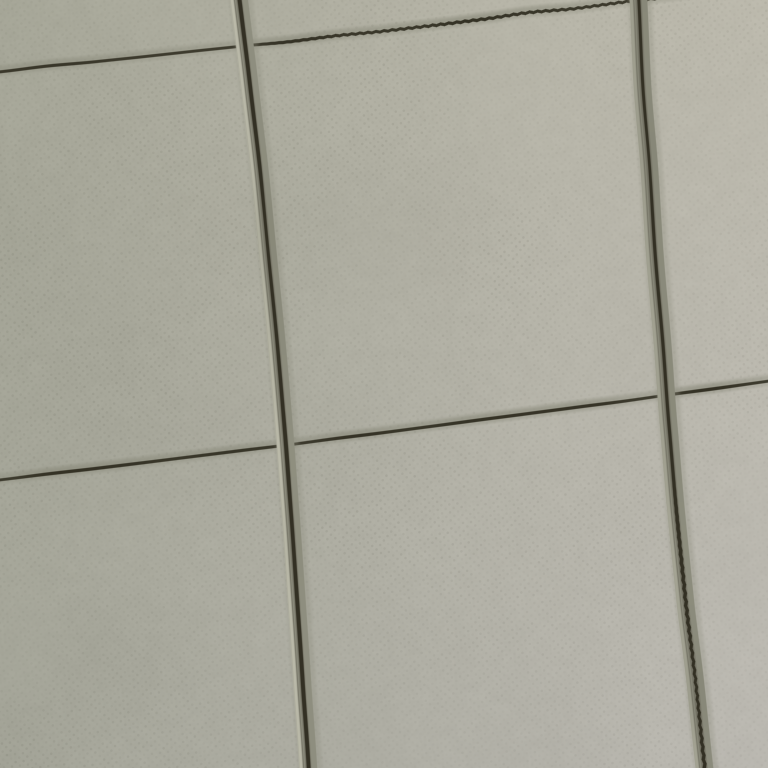
A WebGL 2 fragment shader for this pattern:

```glsl
#version 300 es
precision highp float;

#define COLUMN_PITCH 0.516
#define ROW_PITCH 0.531
#define BAR_HALF 0.0135
#define CORE_HALF 0.0024
#define SEAM_HALF 0.0021
#define SHADOW_WIDTH 0.012
#define DOT_PITCH 0.0105
#define DOT_DEPTH 0.045
#define MOTTLE 0.014
#define WOBBLE 0.0022

uniform vec2 u_resolution;
out vec4 fragColor;

const vec3 PANEL_LIGHT = vec3(0.735, 0.725, 0.675);
const vec3 PANEL_SHADE = vec3(0.635, 0.638, 0.580);
const vec3 BAR_GREY = vec3(0.545, 0.545, 0.485);
const vec3 BAR_EDGE = vec3(0.42, 0.41, 0.36);
const vec3 GAP_DARK = vec3(0.20, 0.19, 0.14);
const vec3 BAR_GLINT = vec3(0.76, 0.755, 0.69);

float hash(vec2 p) {
    vec3 q = fract(vec3(p.xyx) * 0.1031);
    q += dot(q, q.yzx + 33.33);
    return fract((q.x + q.y) * q.z);
}

float noise(vec2 p) {
    vec2 cell = floor(p), f = fract(p);
    f = f * f * (3.0 - 2.0 * f);
    return mix(mix(hash(cell), hash(cell + vec2(1, 0)), f.x),
               mix(hash(cell + vec2(0, 1)), hash(cell + vec2(1, 1)), f.x), f.y);
}

// Antialiased coverage of a strip around d = 0
float strip(float d, float halfWidth, float soft) {
    return 1.0 - smoothstep(halfWidth - soft, halfWidth + soft, abs(d));
}

// Signed distance across the slightly bowed vertical joint i
float columnDistance(vec2 p, float i) {
    float bend = mix(-0.0565, -0.117, i) + mix(-0.032, 0.031, i) * p.y;
    float wobble = WOBBLE * (noise(vec2(p.y * 9.0, i * 17.0 + 3.0)) - 0.5);
    return p.x - (0.401 + COLUMN_PITCH * i + bend * p.y) - wobble;
}

// Signed distance across the rising horizontal joint j
float rowDistance(vec2 p, float j) {
    float rise = mix(0.118, 0.104, j) + 0.011 * p.x;
    float wobble = WOBBLE * (0.6 + j) * (noise(vec2(p.x * 16.0, j * 11.0 + 7.0)) - 0.5);
    return p.y - (0.375 + ROW_PITCH * j + rise * p.x) - wobble;
}

// Staggered pinholes following the tilt of the panels
float pinholes(vec2 p, float soft) {
    vec2 q = vec2(p.x + 0.085 * p.y, p.y - 0.12 * p.x) / DOT_PITCH;
    q = vec2(q.x + q.y, q.x - q.y);
    vec2 cell = floor(q);
    float dist = length(fract(q) - 0.5);
    float edge = 0.14 + soft / DOT_PITCH;
    return (1.0 - smoothstep(0.1, 0.1 + edge, dist)) * (0.35 + 0.65 * hash(cell + 200.0));
}

vec3 panel(vec2 p, vec2 tile, float soft) {
    float light = 0.5 + 0.8 * (p.x - 0.47) + 0.12 * (p.y - 0.5);
    light += 0.10 * (hash(tile + 5.0) - 0.5);
    vec3 color = mix(PANEL_SHADE, PANEL_LIGHT, smoothstep(-0.05, 1.0, light));
    color.b += 0.022 * (1.0 - p.y) * (0.4 + 0.6 * p.x);
    color += MOTTLE * (noise(p * 7.0) + 0.7 * noise(p * 65.0) - 0.85);
    color += 0.012 * (noise(p * 300.0) - 0.5);
    float wear = 0.35 + 0.65 * noise(p * 6.0 + 20.0);
    return color - DOT_DEPTH * wear * pinholes(p, soft);
}

void main() {
    vec2 p = gl_FragCoord.xy / u_resolution;
    float soft = 0.8 / min(u_resolution.x, u_resolution.y);

    // Panels
    vec2 tile = vec2(0.0);
    for (float k = 0.0; k < 2.0; k++)
        tile += step(0.0, vec2(columnDistance(p, k), rowDistance(p, k)));
    vec3 color = panel(p, tile, soft);

    // Horizontal seams: shadow above, faint lip below, fine ragged gap
    for (float j = 0.0; j < 2.0; j++) {
        float d = rowDistance(p, j);
        float above = smoothstep(-soft, soft, d) * (1.0 - smoothstep(0.004, SHADOW_WIDTH, d));
        float below = smoothstep(-soft, soft, -d) * (1.0 - smoothstep(0.003, 0.009, -d));
        float age = 0.6 + 0.4 * noise(vec2(p.x * 13.0, j * 5.0));
        color = mix(color, BAR_GREY, age * (0.7 * above + 0.45 * below));
        float teeth = j * smoothstep(0.3, 0.5, p.x) * (abs(fract(p.x * 95.0) - 0.5) - 0.25);
        float gap = strip(d + 0.003 * teeth, SEAM_HALF * (0.65 + 0.4 * age), soft);
        color = mix(color, GAP_DARK, gap * (0.75 + 0.25 * age));
    }

    // Vertical bars: grey body, left glint, dark core
    for (float i = 0.0; i < 2.0; i++) {
        float d = columnDistance(p, i);
        float age = noise(vec2(p.y * 10.0, i * 9.0 + 2.0));
        color = mix(color, BAR_GREY, 0.3 * strip(d - 0.002, BAR_HALF + 0.002, 0.004));
        color = mix(color, BAR_GREY + 0.03 * (age - 0.5), strip(d, BAR_HALF - 0.002, soft));
        float glint = strip(d + 0.0095, 0.0022, soft + 0.0006);
        color = mix(color, BAR_GLINT, glint * mix(0.85, 0.5, i) * (0.7 + 0.3 * age));
        color = mix(color, BAR_EDGE, 0.6 * strip(d + 0.0062, 0.0007, soft));
        color = mix(color, BAR_EDGE, 0.8 * strip(d, CORE_HALF + 0.0014, soft + 0.0006));
        float teeth = i * (1.0 - smoothstep(0.2, 0.4, p.y)) * (abs(fract(p.y * 90.0) - 0.5) - 0.25);
        float core = strip(d - 0.0004 + 0.003 * teeth, CORE_HALF * (0.75 + 0.35 * age), soft);
        color = mix(color, GAP_DARK, core);
    }

    fragColor = vec4(clamp(color, 0.0, 1.0), 1.0);
}
```
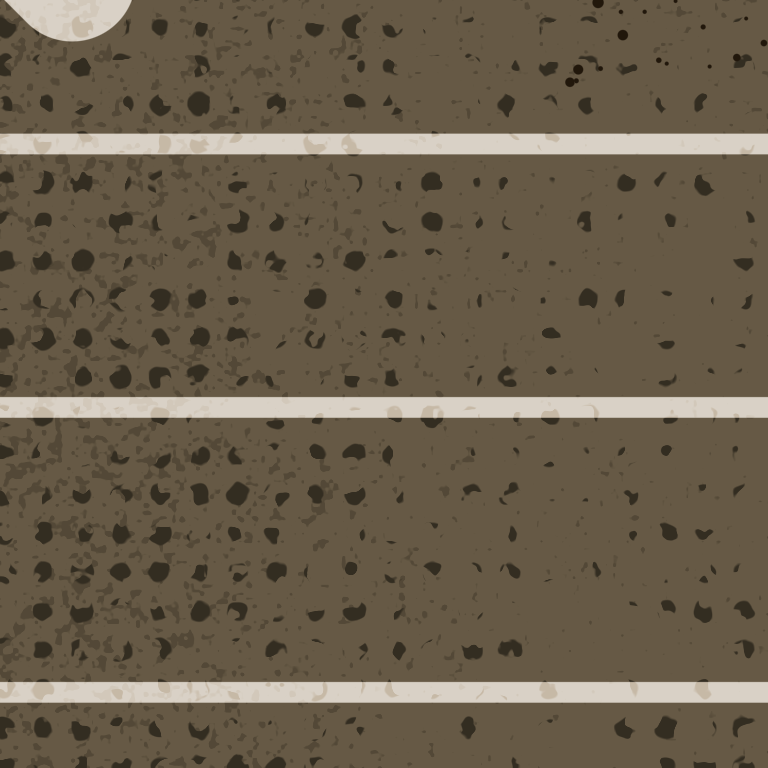
Reproduce this pattern procedurally as a WebGL 1 fragment shader.

```glsl
precision highp float;
uniform vec2 u_resolution;

const vec3 BROWN = vec3(0.40, 0.35, 0.27);
const vec3 SHADE = vec3(0.30, 0.26, 0.195);
const vec3 INK = vec3(0.20, 0.175, 0.13);
const vec3 SOOT = vec3(0.13, 0.09, 0.045);
const vec3 CREAM = vec3(0.85, 0.82, 0.775);
const vec3 TAN = vec3(0.76, 0.70, 0.62);

const float DOT_PITCH = 0.0507;
const vec2 DOT_ORIGIN = vec2(0.0052, 0.965);

float hash(vec2 p) {
  vec3 q = fract(vec3(p.xyx) * 0.1031);
  q += dot(q, q.yzx + 33.33);
  return fract((q.x + q.y) * q.z);
}

float noise(vec2 p) {
  vec2 i = floor(p);
  vec2 f = fract(p);
  f = f * f * (3.0 - 2.0 * f);
  float low = mix(hash(i), hash(i + vec2(1.0, 0.0)), f.x);
  float high = mix(hash(i + vec2(0.0, 1.0)), hash(i + 1.0), f.x);
  return mix(low, high, f.y);
}

float fill(float d, float aa) {
  return 1.0 - smoothstep(-aa, aa, d);
}

float capsule(vec2 p, vec2 a, vec2 b, float r) {
  vec2 ab = b - a;
  float t = clamp(dot(p - a, ab) / dot(ab, ab), 0.0, 1.0);
  return length(p - a - ab * t) - r;
}

// Dot grid, bitten away by noise that grows stronger to the right
float wornDots(vec2 uv, float aa) {
  vec2 g = (uv - DOT_ORIGIN) / DOT_PITCH + 0.5;
  vec2 cell = floor(g);
  vec2 p = (fract(g) - 0.5) * DOT_PITCH;
  float radius = 0.0115 + 0.004 * hash(cell + 40.0);
  float wobble = (noise(uv * 110.0 + 9.0) - 0.5) * 0.005;
  float disc = fill(length(p) - radius + wobble, aa * 1.5);
  float grain = 0.78 * noise(uv * 46.0 + 20.0) + 0.22 * noise(uv * 120.0 + 70.0);
  float wear = mix(0.48, 0.67, smoothstep(0.0, 0.85, uv.x));
  wear += 0.08 * (noise(uv * 7.0 + 3.0) - 0.5);
  return disc * smoothstep(wear - 0.02, wear + 0.03, grain);
}

// Fine mottling, dense on the left
float speckle(vec2 uv) {
  float grain = 0.6 * noise(uv * 105.0 + 31.0) + 0.4 * noise(uv * 190.0 + 57.0);
  float patches = noise(uv * 19.0 + 80.0);
  float limit = mix(0.61, 0.82, smoothstep(0.0, 0.9, uv.x));
  limit += 0.16 * (0.5 - patches);
  return smoothstep(limit - 0.02, limit + 0.09, grain);
}

// Horizontal bands with a slightly widening gap
float bands(float y, float aa) {
  float mask = 0.0;
  for (int i = 0; i < 3; i++) {
    float k = float(i);
    float centre = 0.8125 - 0.343 * k - 0.014 * k * (k - 1.0);
    mask = max(mask, fill(abs(y - centre) - 0.0135, aa));
  }
  return mask;
}

// Round droplets scattered inside a box
float spatter(vec2 uv, vec2 corner, vec2 size, float aa) {
  float mask = 0.0;
  for (int i = 0; i < 16; i++) {
    float k = float(i);
    vec2 centre = corner + size * vec2(hash(vec2(k, 5.0)), hash(vec2(k, 17.0)));
    float s = hash(vec2(k, 29.0));
    mask = max(mask, fill(length(uv - centre) - mix(0.0025, 0.0095, s * s), aa));
  }
  return mask;
}

void main() {
  vec2 uv = gl_FragCoord.xy / u_resolution;
  float aa = 0.8 / min(u_resolution.x, u_resolution.y);

  float dots = wornDots(uv, aa);
  float specks = speckle(uv);

  // Dark ground
  vec3 ground = mix(BROWN, SHADE, specks * 0.75);
  ground = mix(ground, INK, dots);
  ground = mix(ground, SOOT, spatter(uv, vec2(0.74, 0.87), vec2(0.26, 0.13), aa));

  // Pale bands and corner shape, showing the marks faintly
  vec3 pale = mix(CREAM, TAN, max(dots * 0.8, specks * 0.3));
  float corner = fill(capsule(uv, vec2(0.094, 1.029), vec2(0.016, 1.107), 0.083), aa);
  float paleMask = max(bands(uv.y, aa), corner);

  gl_FragColor = vec4(mix(ground, pale, paleMask), 1.0);
}
```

-*-*-

EXERCISE OBJECTIVE
Find the lines above that contain the word "cell" and collect them.

SOLUTION FOR THIS TASK
    vec2 cell = floor(p), f = fract(p);
    return mix(mix(hash(cell), hash(cell + vec2(1, 0)), f.x),
               mix(hash(cell + vec2(0, 1)), hash(cell + vec2(1, 1)), f.x), f.y);
    vec2 cell = floor(q);
    return (1.0 - smoothstep(0.1, 0.1 + edge, dist)) * (0.35 + 0.65 * hash(cell + 200.0));
  vec2 cell = floor(g);
  float radius = 0.0115 + 0.004 * hash(cell + 40.0);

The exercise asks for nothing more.